Don’t get caught out by a web of words in your contracts.
Wood v Capita Insurance Services ( UKSC 24)
With contracts, there can be issues with interpretation as literal wording and their meaning in context can be different.
The issue in this case was of the proper construction of an indemnity given by Mr Wood under the terms of a share purchase agreement under which Capita bought the entire issued share capital of Sureterm Direct Limited. The key issue was establishing from the wording when the indemnity would be triggered.
The High Court held that the indemnity applied even if there had been no claim or complaint by a customer, but the Court of Appeal upheld Mr Wood’s appeal and found the indemnity was not triggered by Sureterm’s self- reporting as no liability could arise under it unless a mis-selling claim had been made against Sureterm or a complaint had been made to the FSA.
The decision was appealed by Capita and the Supreme Court dismissed the appeal by laying down a definitive test for interpretation of contracts.

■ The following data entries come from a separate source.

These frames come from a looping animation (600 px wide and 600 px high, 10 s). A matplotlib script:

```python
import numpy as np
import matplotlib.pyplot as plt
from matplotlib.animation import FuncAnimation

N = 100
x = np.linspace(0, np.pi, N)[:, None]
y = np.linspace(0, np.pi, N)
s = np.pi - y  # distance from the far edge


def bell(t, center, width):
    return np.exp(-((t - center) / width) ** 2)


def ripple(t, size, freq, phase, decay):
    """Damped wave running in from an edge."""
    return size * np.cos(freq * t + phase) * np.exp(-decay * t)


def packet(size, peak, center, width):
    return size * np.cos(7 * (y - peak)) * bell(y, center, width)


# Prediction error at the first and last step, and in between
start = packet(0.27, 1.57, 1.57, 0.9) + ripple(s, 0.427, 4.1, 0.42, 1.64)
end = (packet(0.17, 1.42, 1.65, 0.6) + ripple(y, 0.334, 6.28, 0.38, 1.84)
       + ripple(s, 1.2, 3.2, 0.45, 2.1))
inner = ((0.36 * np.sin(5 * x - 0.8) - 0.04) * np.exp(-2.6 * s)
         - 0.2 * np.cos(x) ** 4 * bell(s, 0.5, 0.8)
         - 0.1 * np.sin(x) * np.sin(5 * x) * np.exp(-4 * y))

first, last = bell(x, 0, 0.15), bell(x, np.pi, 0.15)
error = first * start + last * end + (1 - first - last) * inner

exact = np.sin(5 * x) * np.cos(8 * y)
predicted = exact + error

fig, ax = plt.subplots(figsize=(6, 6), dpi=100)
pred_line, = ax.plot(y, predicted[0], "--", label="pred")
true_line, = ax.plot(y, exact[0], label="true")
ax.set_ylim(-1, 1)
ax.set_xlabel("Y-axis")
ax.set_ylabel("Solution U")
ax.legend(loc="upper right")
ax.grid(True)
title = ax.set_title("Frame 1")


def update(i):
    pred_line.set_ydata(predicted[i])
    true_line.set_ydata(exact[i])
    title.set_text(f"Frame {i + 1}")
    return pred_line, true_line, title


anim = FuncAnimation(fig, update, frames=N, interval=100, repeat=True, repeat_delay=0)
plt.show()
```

The test states that the court must decide on the objective meaning of the language in which the agreement has been made; this was not be taken literally so that the focus should be on the wording of the particular clause; and the court was to consider the contract as a whole and depending on the nature, formality and quality of the drafting of the contract, weight the elements of the wider context in making its decisions.
Top tip: Try to eliminate ambiguity from commercial contracts so that there is no room for misinterpretation.
For advice on share purchase agreements and other commercial matters please contact Alan Massenhove director of our Commercial & Corporate team.